I think Isaiah has to get healthy and prove that he can still play at an All-Star level. He is playing for a contract, and teams need to know what they are getting. This is an excellent opportunity for him to change his own narrative and for business reason, this situation with the Los Angeles Lakers is a better than the previous one he was in Cleveland.
Do you feel KD’s decision to join the Warriors last season was about winning a championship or focused more on business opportunities in Silicon Valley off the court?
I think it was a combination of both and from a basketball standpoint, it speaks for itself. Knowing that you have the opportunity to obtain business success off the court in Silicon Valley, Kevin is someone that likes to think outside of the box. He is someone that will take what is there and try to figure out how he can capitalize on an idea and turn it into something else. So, I think Kevin figured for business purposes, and as a member of the Warriors how to grow his portfolio off the court. I think he is one of the smartest athletes in sports, and I expect him to be an NBA team owner one day.
Do you feel there is equal opportunity for minorities in the mainstream media?
“I do not like to use the word minority. I like to use less than people of color because I never want to feel less than being that is the definition of that word. I am very proud of what we accomplished with the National Association of Black Journalists Sports Task Force, and I wish I had statics to share. There has been a high number of people from the Sports Task Force over the last five to ten years, most notably the previous five who landed opportunities in print, online, television and radio journalism. That perhaps hasn’t been coming their way, and I was the chair for six years, but I think our efforts have done a great job helping people land employment across the country.
What are your thoughts on individuals having the resume to cover specific events but due to publication circulation numbers or name recognition they receive a denial from the venue?

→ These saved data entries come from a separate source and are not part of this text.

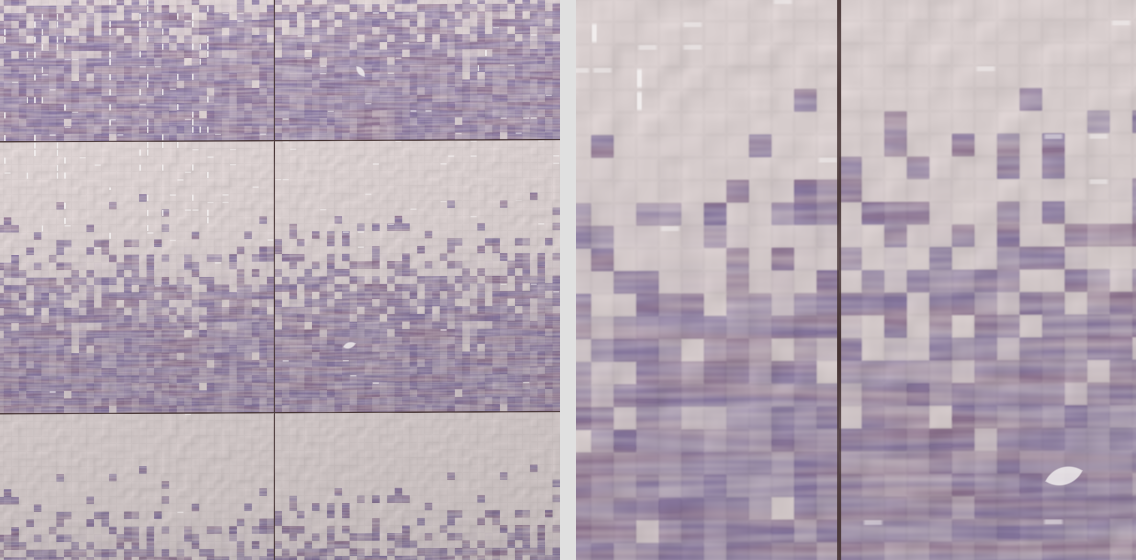
Left: the whole. Right: its middle third, enlarged.
This texture is drawn by a WebGL 1 fragment shader. Its source:

```glsl
precision highp float;

uniform vec2 u_resolution;

const vec2 TILE_SIZE = vec2(0.698, 0.4857);
const vec2 TILE_ORIGIN = vec2(0.490, 0.263);
const vec2 CELLS = vec2(52.0, 36.0);
const float TILT = 0.004;
const float JOINT_HALF_WIDTH = 0.0012;
const float CELL_SOFTNESS = 0.07;
const float RELIEF_SOFTNESS = 0.32;
const float RELIEF_STRENGTH = 0.075;
const vec2 STREAK_FREQUENCY = vec2(14.0, 250.0);
const vec2 HUE_FREQUENCY = vec2(9.0, 110.0);
const vec2 CHIP_POSITION = vec2(0.143, 0.112);

const vec3 GLAZE = vec3(0.855, 0.815, 0.815);
const vec3 INK_BLUE = vec3(0.525, 0.465, 0.625);
const vec3 INK_ROSE = vec3(0.560, 0.455, 0.565);
const vec3 JOINT = vec3(0.27, 0.20, 0.20);
const vec3 GLINT = vec3(0.96, 0.95, 0.95);

float hash(vec2 p) {
  vec3 q = fract(p.xyx * vec3(0.1031, 0.1030, 0.0973));
  q += dot(q, q.yzx + 33.33);
  return fract((q.x + q.y) * q.z);
}

vec2 gradient(vec2 p) {
  float a = 6.2832 * hash(p);
  return vec2(cos(a), sin(a));
}

float gradientNoise(vec2 p) {
  vec2 i = floor(p), f = fract(p);
  vec2 w = f * f * f * (f * (f * 6.0 - 15.0) + 10.0);
  vec2 e = vec2(1.0, 0.0);
  float low = mix(dot(gradient(i), f), dot(gradient(i + e), f - e), w.x);
  float high = mix(dot(gradient(i + e.yx), f - e.yx),
                   dot(gradient(i + 1.0), f - 1.0), w.x);
  return mix(low, high, w.y);
}

// x: ink coverage, y: raised height of one mosaic cell
vec2 cellSurface(vec2 cell) {
  cell = clamp(cell, vec2(0.0), CELLS - 1.0);
  float depth = 1.0 - (cell.y + 0.5) / CELLS.y;
  float density = 0.015 * smoothstep(0.08, 0.12, depth)
                + 0.97 * smoothstep(0.20, 0.80, depth);
  float inked = step(hash(cell + 7.0), density);
  float tone = hash(cell + 91.0);
  float tint = 0.3 * tone * smoothstep(0.3, 0.7, depth);
  return vec2(mix(tint, mix(0.5, 0.98, tone), inked), hash(cell + 173.0));
}

// Neighbouring cells blended across a soft border
vec2 surface(vec2 grid, float softness) {
  vec2 i = floor(grid - 0.5);
  vec2 w = smoothstep(0.5 - softness, 0.5 + softness, fract(grid - 0.5));
  vec2 e = vec2(1.0, 0.0);
  return mix(mix(cellSurface(i), cellSurface(i + e), w.x),
             mix(cellSurface(i + e.yx), cellSurface(i + 1.0), w.x), w.y);
}

float relief(vec2 grid) {
  return surface(grid, RELIEF_SOFTNESS).y + 0.6 * gradientNoise(grid * 0.8);
}

// Short reflections along cell borders, strongest at upper left
float glints(vec2 grid, vec2 tile, vec2 uv) {
  vec2 cell = floor(grid), f = fract(grid);
  vec2 seed = cell + tile * 61.0;
  float column = step(0.6, hash(vec2(cell.x, 5.0 + tile.x)));
  float reach = smoothstep(0.5, 0.3, uv.x) * smoothstep(0.45, 0.9, uv.y);
  float upright = step(hash(seed + 300.0), 0.32 * column * reach);
  float level = step(hash(seed + 400.0), 0.035 * smoothstep(0.1, 0.9, uv.y));
  vec2 thin = smoothstep(0.16, 0.05, abs(f - vec2(0.14, 0.86)));
  vec2 extent = smoothstep(0.5, 0.3, abs(f - 0.5));
  return max(upright * thin.x * extent.y, 0.6 * level * thin.y * extent.x);
}

// Leaf-shaped chip, turned and shifted on each tile
float chip(vec2 local, vec2 tile, float pixel) {
  float turn = 1.6 * hash(tile + 23.0) - 0.6;
  vec2 shift = 0.03 * (vec2(hash(tile + 11.0), hash(tile + 17.0)) - 0.5);
  vec2 p = local - CHIP_POSITION - shift;
  p = mat2(cos(turn), sin(turn), -sin(turn), cos(turn)) * p;
  float d = length(vec2(p.x, abs(p.y) + 0.010)) - 0.0152;
  return smoothstep(pixel, -pixel, d);
}

void main() {
  vec2 uv = gl_FragCoord.xy / u_resolution;
  float pixel = 1.0 / min(u_resolution.x, u_resolution.y);

  // Tile and cell coordinates
  vec2 p = uv - TILE_ORIGIN;
  p.y -= TILT * p.x;
  vec2 tile = floor(p / TILE_SIZE);
  vec2 local = p - tile * TILE_SIZE;
  vec2 grid = local / TILE_SIZE * CELLS;

  // Brushed ink over pale glaze
  float softness = max(CELL_SOFTNESS, 0.6 * pixel * CELLS.x / TILE_SIZE.x);
  float ink = surface(grid, min(softness, 0.5)).x;
  float streak = gradientNoise(p * STREAK_FREQUENCY);
  float hue = gradientNoise(p * HUE_FREQUENCY + 40.0);
  vec3 inkColor = mix(INK_BLUE, INK_ROSE, smoothstep(-0.3, 0.5, hue));
  vec3 color = mix(GLAZE, inkColor, clamp(ink * (0.9 + 0.5 * streak), 0.0, 1.0));

  // Embossed relief and broad lighting
  float slope = relief(grid) - relief(grid + vec2(-0.25, 0.25));
  vec2 border = abs(fract(grid) - 0.5);
  float groove = smoothstep(0.36, 0.5, max(border.x, border.y));
  color *= 1.0 + RELIEF_STRENGTH * slope - 0.02 * groove;
  color *= mix(0.92, 1.04, uv.y) - 0.02 * uv.x;
  color = mix(color, GLINT, 0.85 * glints(grid, tile, uv));
  color = mix(color, GLINT, 0.8 * chip(local, tile, pixel));

  // Dark joints between tiles
  vec2 edge = min(local, TILE_SIZE - local);
  vec2 gap = 1.0 - smoothstep(JOINT_HALF_WIDTH - 0.5 * pixel,
                              JOINT_HALF_WIDTH + 0.5 * pixel, edge);
  float wear = 0.88 + 0.25 * gradientNoise(p * 18.0);
  color = mix(color, JOINT, max(gap.x, gap.y) * wear);

  gl_FragColor = vec4(color, 1.0);
}
```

It is hard to say because each venue has different policies in place and I think there are so many blogs out there that clogs a lot of the publications that produce great work. I think hopefully with good journalism, those platforms you are interested in will see your value, and there is no way to deny you. If the work that you produce is excellent, then I think you can gain entry. It hard for me to answer because I am not on that end and I don’t know how many applications they are getting or their criteria on seat limitation. Keep pumping out great work, and you will get there.
Do you remember the last denial of access to an event as a member of the media and what was it?

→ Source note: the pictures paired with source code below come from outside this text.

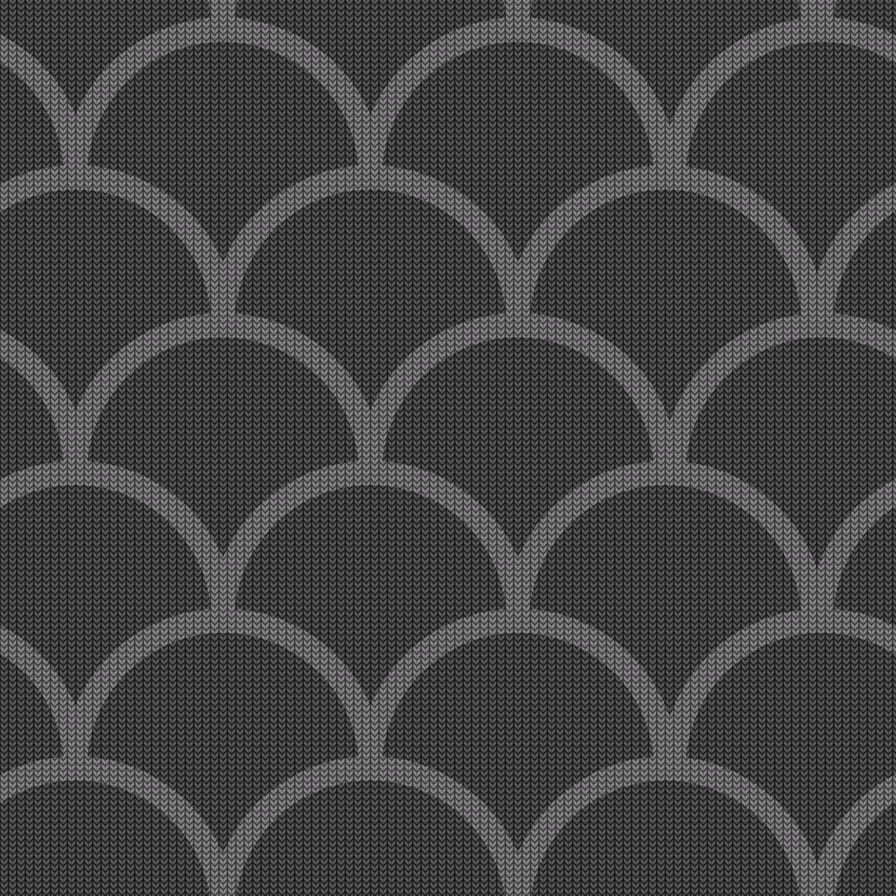
A three.js fragment shader for this pattern:

```glsl
// Knitted fabric with overlapping scallop scales outlined in lighter yarn.
varying vec2 vUv;

// Scales: half the horizontal period, row spacing, centre of one scale, radii
const vec2 SCALE_STEP = vec2(0.1646, 0.1649);
const vec2 SCALE_ORIGIN = vec2(0.2488, 0.8015);
const float OUTER_RADIUS = 0.179;
const float INNER_RADIUS = 0.1518;

// Scales centred right of the seam sit a little further over
const float SEAM_X = 0.82;
const float SEAM_SHIFT = 0.0098;

// Knit: stitches across and up, rise of each leg in stitch heights
const vec2 STITCHES = vec2(106.4, 152.0);
const float LEG_RISE = 0.8;

const vec3 GROUND_YARN = vec3(0.362, 0.356, 0.362);
const vec3 GROUND_GAP = vec3(0.077, 0.075, 0.077);
const vec3 BAND_YARN = vec3(0.545, 0.538, 0.545);
const vec3 BAND_GAP = vec3(0.19, 0.187, 0.19);

const int SAMPLES = 4; // per axis, for smooth edges

// Horizontal place of a scale, with the shift beyond the seam.
float scaleCentre(float x) {
  return x + SEAM_SHIFT * step(SEAM_X, x);
}

// 1 on the scale outlines, 0 inside; lower rows lie in front.
float scallopBand(vec2 p) {
  float period = 2.0 * SCALE_STEP.x;
  float height = p.y - SCALE_ORIGIN.y;
  float lowestRow = ceil((height - OUTER_RADIUS) / SCALE_STEP.y);
  for (int i = 0; i < 4; i++) {
    float row = lowestRow + float(i);
    float start = SCALE_ORIGIN.x + mod(row, 2.0) * SCALE_STEP.x;
    float left = start + period * floor((p.x - start) / period);
    float x = min(abs(p.x - scaleCentre(left)),
                  abs(p.x - scaleCentre(left + period)));
    float d = length(vec2(x, height - row * SCALE_STEP.y));
    if (d < OUTER_RADIUS) return step(INNER_RADIUS, d);
  }
  return 0.0;
}

// Rounded yarn legs that rise outward from each column centre.
float stitchYarn(vec2 p) {
  vec2 cell = p * STITCHES;
  float side = abs(2.0 * fract(cell.x) - 1.0);
  float rowEdge = 0.5 - abs(fract(cell.y - LEG_RISE * side) - 0.5);
  float yarn = smoothstep(0.0, 0.32, rowEdge);
  yarn *= 1.0 - smoothstep(0.68, 1.0, side);
  return yarn * mix(0.6, 1.0, smoothstep(0.0, 0.2, side));
}

vec3 knit(vec2 p) {
  float band = scallopBand(p);
  vec3 gapColor = mix(GROUND_GAP, BAND_GAP, band);
  vec3 yarnColor = mix(GROUND_YARN, BAND_YARN, band);
  return mix(gapColor, yarnColor, stitchYarn(p));
}

void main() {
  vec2 dx = dFdx(vUv);
  vec2 dy = dFdy(vUv);
  vec3 sum = vec3(0.0);
  for (int j = 0; j < SAMPLES; j++) {
    for (int i = 0; i < SAMPLES; i++) {
      vec2 offset = (vec2(float(i), float(j)) + 0.5) / float(SAMPLES) - 0.5;
      sum += knit(vUv + offset.x * dx + offset.y * dy);
    }
  }
  gl_FragColor = vec4(sum / float(SAMPLES * SAMPLES), 1.0);
}
```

Luckily, I haven’t been denied. But I have always stayed in my realistic realm.
What advice would you like to share with young upcoming sports journalists looking to land paid positions at entities like, NBC, CBS, Fox, ESPN, Bleacher Report, and Deadspin?
I think when starting out, you must lower your expectations because there are too many mistakes made as a journalist. It took me 21 years to reach the ESPN platform, and I recently mentored a reporter that was an outstanding journalist in college, and his first job was in Laredo Texas. While he was there, he was able to make mistakes and learn from them to allow him to be a better reporter. I think too many young journalists have the mentality of wanting to be featured at these more prominent platforms right out of college and you have to build up to get to them.
Would you ever consider starting a platform as Bill Simmons did with ‘The Ringer’?
I enjoy working at ESPN and ‘The Undefeated. Best job I’ve ever had.
Is there anything else that we should be aware of that you are involved in this year?
My tenure at the NABJ as Chair of the Sports Task Force has ended, but I plan to stay involved, and I am excited about the direction they are moving in. There is a Diversity in Sports group at San Jose State that I am on the board for, and they are at the forefront. A lot of what I do involves mentoring young journalists behind the scenes.